Key farm groups back revenue plan
Three influential farm groups Wednesday urged the House and Senate agriculture committees to replace the main existing commodity programs with a revenue-based risk management plan that would pay for some losses not covered by crop insurance.
Today’s letter to the chairs and ranking minority members of the ag committees was signed by the American Soybean Association, National Corn Growers Association and National Farmers Union.
All three have their own farm bill proposals but they’ve united behind the idea of replacing existing farm programs, including the often criticized direct payments, with a program helps farmers only when they have losses in revenue.
The groups said that federal budget realities “make it imperative to find a viable risk management approach that can replace several existing programs, including Direct Payments, Countercyclical Payments, SURE, and the ACRE program.”
“…under a revenue-based program, compensation for losses that exceed a certain threshold would only be made as they are incurred, on all production, and only on a portion of the loss,” the groups point out. “This stands in contrast with the current Direct Payment program under which farmers receive payments regardless of whether they produce a crop or incur a loss. Also, many producers participate in the crop insurance program at levels that require losses of 30 percent or more before they are compensated. With the elimination of other elements of the farm safety net, a program is needed to offset part of these losses should they occur.”

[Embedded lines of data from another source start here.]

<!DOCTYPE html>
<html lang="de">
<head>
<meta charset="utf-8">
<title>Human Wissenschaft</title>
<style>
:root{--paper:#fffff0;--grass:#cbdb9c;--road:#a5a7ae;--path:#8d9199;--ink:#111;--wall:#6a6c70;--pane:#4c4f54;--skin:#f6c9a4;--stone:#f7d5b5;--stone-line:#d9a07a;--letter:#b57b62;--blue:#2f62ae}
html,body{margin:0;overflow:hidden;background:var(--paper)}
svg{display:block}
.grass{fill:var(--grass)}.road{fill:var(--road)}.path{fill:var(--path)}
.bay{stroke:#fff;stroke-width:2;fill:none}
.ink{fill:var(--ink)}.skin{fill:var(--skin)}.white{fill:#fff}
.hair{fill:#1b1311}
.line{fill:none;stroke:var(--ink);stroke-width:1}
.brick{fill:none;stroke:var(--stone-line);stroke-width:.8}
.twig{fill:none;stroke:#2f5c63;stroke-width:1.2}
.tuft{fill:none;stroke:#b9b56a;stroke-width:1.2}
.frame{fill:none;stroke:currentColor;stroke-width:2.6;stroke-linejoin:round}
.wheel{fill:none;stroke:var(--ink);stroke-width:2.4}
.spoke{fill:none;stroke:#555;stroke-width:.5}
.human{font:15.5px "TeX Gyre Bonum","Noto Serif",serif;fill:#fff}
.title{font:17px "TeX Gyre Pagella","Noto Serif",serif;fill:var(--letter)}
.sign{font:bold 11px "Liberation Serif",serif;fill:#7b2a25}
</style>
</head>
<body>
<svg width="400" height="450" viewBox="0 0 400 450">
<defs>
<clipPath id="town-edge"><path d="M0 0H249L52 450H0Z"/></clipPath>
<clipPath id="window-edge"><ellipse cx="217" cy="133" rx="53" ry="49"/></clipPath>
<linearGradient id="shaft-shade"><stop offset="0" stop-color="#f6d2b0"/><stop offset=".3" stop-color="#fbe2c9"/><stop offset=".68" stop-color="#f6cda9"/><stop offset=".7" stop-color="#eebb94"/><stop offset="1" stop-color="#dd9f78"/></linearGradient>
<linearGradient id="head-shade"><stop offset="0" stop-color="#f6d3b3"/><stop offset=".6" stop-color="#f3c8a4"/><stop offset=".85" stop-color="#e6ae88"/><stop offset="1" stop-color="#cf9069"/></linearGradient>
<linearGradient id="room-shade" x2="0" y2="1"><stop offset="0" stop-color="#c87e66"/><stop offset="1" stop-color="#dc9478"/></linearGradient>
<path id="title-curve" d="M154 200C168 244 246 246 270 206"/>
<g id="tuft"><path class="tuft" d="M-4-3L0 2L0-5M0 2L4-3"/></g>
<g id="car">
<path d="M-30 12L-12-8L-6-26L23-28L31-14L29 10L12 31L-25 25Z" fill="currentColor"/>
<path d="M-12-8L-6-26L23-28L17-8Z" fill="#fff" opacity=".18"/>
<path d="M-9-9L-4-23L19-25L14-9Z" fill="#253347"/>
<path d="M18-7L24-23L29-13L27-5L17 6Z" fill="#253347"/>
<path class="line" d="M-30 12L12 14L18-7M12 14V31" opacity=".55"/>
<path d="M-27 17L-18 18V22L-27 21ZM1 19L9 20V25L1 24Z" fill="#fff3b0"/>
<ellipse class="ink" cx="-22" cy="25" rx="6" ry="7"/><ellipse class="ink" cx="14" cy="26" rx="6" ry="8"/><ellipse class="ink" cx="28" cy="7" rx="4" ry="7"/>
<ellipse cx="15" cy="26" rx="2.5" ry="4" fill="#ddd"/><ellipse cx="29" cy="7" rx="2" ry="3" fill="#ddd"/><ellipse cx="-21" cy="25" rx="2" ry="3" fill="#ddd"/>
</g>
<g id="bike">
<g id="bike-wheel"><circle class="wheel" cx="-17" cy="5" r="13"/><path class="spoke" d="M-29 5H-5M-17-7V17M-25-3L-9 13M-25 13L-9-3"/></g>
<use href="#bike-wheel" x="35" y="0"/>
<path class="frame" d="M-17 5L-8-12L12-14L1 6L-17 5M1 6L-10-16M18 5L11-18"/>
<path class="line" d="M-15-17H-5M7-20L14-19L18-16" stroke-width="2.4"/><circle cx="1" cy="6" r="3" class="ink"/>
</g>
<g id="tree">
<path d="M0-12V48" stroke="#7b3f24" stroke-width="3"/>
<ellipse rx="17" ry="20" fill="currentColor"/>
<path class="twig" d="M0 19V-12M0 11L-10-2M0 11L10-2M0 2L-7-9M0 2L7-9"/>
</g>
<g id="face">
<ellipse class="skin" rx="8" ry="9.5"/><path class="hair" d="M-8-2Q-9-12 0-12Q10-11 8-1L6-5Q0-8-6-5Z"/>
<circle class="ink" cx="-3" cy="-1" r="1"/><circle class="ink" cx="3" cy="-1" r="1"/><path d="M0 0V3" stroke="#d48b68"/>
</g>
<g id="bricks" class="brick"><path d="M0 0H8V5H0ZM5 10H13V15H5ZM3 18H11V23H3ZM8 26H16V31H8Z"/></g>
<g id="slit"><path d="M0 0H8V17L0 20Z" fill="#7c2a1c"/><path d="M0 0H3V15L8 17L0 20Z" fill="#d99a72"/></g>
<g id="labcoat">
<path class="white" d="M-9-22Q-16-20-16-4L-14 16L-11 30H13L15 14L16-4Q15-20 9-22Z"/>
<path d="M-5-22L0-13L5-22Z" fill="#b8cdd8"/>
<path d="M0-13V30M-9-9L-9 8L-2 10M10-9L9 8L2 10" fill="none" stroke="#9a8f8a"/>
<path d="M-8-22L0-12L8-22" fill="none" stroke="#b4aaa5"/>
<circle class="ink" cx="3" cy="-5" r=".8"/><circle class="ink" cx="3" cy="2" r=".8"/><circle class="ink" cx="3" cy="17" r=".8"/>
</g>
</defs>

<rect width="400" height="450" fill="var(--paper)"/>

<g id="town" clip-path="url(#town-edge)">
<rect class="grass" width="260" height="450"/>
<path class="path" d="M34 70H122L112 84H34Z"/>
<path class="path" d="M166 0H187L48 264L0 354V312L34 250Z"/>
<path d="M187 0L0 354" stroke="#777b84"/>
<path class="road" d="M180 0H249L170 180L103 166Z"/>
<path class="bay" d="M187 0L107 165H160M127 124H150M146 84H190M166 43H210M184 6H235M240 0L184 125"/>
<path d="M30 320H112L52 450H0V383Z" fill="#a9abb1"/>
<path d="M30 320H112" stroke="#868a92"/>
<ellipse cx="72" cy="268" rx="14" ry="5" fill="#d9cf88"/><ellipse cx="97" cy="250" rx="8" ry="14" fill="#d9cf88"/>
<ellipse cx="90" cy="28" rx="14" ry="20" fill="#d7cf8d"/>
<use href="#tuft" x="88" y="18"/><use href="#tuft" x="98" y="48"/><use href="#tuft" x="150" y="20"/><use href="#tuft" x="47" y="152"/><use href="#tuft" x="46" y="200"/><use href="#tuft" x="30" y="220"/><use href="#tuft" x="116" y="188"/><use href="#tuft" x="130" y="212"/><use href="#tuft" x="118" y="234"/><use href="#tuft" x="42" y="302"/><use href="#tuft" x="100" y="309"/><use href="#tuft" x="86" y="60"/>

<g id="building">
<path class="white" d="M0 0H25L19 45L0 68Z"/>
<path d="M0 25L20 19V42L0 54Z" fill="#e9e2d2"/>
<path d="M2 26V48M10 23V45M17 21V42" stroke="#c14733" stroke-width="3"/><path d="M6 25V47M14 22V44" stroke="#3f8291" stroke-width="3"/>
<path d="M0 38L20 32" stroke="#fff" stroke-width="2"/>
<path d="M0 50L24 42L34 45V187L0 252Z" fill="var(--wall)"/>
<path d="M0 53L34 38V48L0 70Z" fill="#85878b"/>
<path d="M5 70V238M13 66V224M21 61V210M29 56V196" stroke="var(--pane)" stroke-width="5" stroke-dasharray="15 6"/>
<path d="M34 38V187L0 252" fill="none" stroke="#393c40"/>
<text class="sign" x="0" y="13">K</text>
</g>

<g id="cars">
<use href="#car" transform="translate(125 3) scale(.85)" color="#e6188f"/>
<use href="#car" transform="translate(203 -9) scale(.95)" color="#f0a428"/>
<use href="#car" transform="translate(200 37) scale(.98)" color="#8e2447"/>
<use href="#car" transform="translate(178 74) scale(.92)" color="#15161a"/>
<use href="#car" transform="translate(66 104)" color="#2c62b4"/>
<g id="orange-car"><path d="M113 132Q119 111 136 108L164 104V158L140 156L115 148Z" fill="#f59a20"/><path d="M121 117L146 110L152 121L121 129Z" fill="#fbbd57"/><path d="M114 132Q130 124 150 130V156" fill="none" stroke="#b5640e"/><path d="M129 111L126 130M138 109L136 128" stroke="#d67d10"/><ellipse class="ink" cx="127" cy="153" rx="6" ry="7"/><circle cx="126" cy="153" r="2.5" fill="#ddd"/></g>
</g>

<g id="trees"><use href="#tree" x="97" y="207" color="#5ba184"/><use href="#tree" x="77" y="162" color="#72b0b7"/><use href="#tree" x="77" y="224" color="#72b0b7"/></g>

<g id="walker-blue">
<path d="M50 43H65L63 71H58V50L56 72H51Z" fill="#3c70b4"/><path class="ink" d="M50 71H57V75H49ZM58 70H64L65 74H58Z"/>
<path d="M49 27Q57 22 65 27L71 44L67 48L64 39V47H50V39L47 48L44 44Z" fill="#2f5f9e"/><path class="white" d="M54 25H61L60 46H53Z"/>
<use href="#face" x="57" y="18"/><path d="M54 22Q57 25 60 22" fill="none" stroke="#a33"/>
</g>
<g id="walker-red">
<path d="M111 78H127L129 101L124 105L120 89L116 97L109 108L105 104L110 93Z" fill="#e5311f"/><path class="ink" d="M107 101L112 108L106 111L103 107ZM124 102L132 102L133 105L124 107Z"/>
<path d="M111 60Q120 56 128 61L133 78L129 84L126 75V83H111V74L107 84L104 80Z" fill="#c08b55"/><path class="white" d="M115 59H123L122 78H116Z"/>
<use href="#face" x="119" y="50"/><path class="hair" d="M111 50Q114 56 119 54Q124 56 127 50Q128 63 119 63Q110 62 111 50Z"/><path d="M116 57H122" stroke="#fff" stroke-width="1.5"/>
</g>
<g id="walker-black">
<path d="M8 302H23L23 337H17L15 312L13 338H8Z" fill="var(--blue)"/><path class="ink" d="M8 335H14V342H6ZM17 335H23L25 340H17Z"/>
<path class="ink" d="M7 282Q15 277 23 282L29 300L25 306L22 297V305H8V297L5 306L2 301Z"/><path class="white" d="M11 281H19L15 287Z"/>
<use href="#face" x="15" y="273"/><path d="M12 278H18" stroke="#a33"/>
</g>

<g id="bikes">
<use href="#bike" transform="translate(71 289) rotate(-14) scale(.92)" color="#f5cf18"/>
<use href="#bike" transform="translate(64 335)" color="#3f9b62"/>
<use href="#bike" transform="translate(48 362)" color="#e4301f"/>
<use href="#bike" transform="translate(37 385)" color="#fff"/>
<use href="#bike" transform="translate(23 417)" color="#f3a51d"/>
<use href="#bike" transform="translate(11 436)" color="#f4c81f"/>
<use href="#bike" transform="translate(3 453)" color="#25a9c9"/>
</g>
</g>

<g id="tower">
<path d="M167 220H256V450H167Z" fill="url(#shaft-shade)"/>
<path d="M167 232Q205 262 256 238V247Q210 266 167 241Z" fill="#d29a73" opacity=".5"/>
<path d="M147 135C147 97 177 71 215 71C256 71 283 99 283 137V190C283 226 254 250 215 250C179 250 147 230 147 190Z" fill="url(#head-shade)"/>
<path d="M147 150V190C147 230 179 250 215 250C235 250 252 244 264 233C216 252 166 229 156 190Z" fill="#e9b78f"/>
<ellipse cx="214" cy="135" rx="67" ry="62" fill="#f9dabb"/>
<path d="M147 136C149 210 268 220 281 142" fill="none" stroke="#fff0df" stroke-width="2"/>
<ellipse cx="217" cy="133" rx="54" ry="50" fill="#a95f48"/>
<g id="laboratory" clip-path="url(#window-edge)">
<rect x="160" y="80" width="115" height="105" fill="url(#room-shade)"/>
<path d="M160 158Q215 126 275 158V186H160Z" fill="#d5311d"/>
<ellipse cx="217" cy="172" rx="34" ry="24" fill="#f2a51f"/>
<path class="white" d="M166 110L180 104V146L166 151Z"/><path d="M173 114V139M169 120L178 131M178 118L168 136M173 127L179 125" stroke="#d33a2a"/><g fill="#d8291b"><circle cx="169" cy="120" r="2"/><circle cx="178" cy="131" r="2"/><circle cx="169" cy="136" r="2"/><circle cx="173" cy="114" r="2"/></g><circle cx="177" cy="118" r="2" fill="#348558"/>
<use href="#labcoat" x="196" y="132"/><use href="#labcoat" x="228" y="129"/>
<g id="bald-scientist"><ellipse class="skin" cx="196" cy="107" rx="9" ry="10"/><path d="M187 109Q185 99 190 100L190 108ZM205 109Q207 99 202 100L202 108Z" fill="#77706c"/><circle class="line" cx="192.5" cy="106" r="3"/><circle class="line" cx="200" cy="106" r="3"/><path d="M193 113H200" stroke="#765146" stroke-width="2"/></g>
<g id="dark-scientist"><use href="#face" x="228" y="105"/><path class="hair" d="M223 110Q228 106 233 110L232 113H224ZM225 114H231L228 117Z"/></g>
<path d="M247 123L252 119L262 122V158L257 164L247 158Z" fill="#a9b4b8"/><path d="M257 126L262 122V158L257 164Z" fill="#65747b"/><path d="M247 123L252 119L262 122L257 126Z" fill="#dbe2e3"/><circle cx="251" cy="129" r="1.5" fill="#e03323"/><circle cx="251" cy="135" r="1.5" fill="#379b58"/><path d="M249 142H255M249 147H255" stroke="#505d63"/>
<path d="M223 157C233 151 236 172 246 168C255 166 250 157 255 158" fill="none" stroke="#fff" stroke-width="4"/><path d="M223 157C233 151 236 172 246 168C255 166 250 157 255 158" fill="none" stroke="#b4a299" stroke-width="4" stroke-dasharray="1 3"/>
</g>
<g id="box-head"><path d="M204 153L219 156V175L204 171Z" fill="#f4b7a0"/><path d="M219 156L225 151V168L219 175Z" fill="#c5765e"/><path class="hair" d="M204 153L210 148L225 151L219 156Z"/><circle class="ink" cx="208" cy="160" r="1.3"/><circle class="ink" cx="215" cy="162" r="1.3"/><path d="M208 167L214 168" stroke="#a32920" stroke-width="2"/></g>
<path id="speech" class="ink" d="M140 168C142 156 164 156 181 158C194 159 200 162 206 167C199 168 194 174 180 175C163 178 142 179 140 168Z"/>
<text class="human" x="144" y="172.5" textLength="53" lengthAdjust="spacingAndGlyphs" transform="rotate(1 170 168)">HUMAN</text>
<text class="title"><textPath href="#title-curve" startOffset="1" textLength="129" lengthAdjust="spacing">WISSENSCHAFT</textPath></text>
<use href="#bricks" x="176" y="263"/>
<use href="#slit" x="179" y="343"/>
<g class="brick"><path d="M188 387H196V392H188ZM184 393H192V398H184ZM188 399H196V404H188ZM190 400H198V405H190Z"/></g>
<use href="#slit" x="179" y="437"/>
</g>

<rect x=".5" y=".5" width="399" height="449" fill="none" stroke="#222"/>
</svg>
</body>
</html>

They also voiced “strong support” for keeping the existing crop insurance program. Any revenue program “should be designed to complement rather than overlap or replace this key part of the farm program safety net,” they said.
The Corn Growers’ vice president of public policy, Jon Doggett, told Agriculture.com that he believes the agriculture committees will try to write at least an abbreviated farm bill to present to the 12-member deficit-cutting Super Committee by November 1. On Monday of this week the ag committees wrote the deficit cutters offering support for cutting agricultural spending by $23 billion over 10 years.
Normally, writing a farm bill involves a series of hearings and bill drafting that takes about 15 months, Doggett said.
“We’re accelerating a 15-month process into less than a month,” Doggett said.
“By necessity, this process is going to be done behind closed doors and by a very small number of members of Congress and we won’t know what they’re going to get done until it’s done,” he said.
And whatever the committees recommend may not be a final cost cutting bill that the Super Committee must produce before Thanksgiving. One possibility would be cutting even more. Eliminating direct payments and not replacing them with anything could save the government some $50 billion over ten years. The Super Committee could eliminate all farm programs and keep only a limited crop insurance program.
“There are members of Congress that would have no problem going down that road,” Doggett said.
Of the $23 billion in savings that the ag committees have endorsed, Doggett said he consistently hears that $15 billion would come from commodity programs, Doggett said. The amount the committees want to cut from nutrition and conservation programs varies according to different sources.
The farm groups are hoping that at least some of the funds saved by cutting existing programs would be available to pay for a revenue program.
“It’s pushing a dime across the table and getting a nickel back, but it sure beats pushing a dime across the table and having them take your hand,” Doggett says.
This week Senators Chuck Grassley (R-IA) and Tim Johnson (D-SD) wrote the committee to urge it to put a limit of $250,000 on potential payments a farm couple could receive. Their proposal is designed for existing farm programs, including direct payments and counter-cyclical payments.
But the letter to the Super Committee (or the Joint Select Committee on Deficit Reduction) also recommends adapting payment limits to any new program.
“Whatever the result, our main point is that setting a meaningful payment limitation and closing current loopholes in the law will provide savings and add integrity to the farm programs,” the two senators said.
Doggett argues that a revenue program would be more like crop insurance and it wouldn’t be fair to penalize producers who might go years without getting payments from the new program, only to limit them in a bad year when their losses exceed any payment limits.
“We don’t have limits on crop insurance,” he said, and the agricultural industry is different than it was five years ago.
“You’re insuring [against] a much bigger loss. You managing a lot bigger risk,” Doggett said.
Johnson said during a press conference on Thursday that he believes the chances of getting Congress to support strict payment limits are better than ever.
When asked if he would support limits on crop insurance, he said, “I could support that as long as they are reasonable.”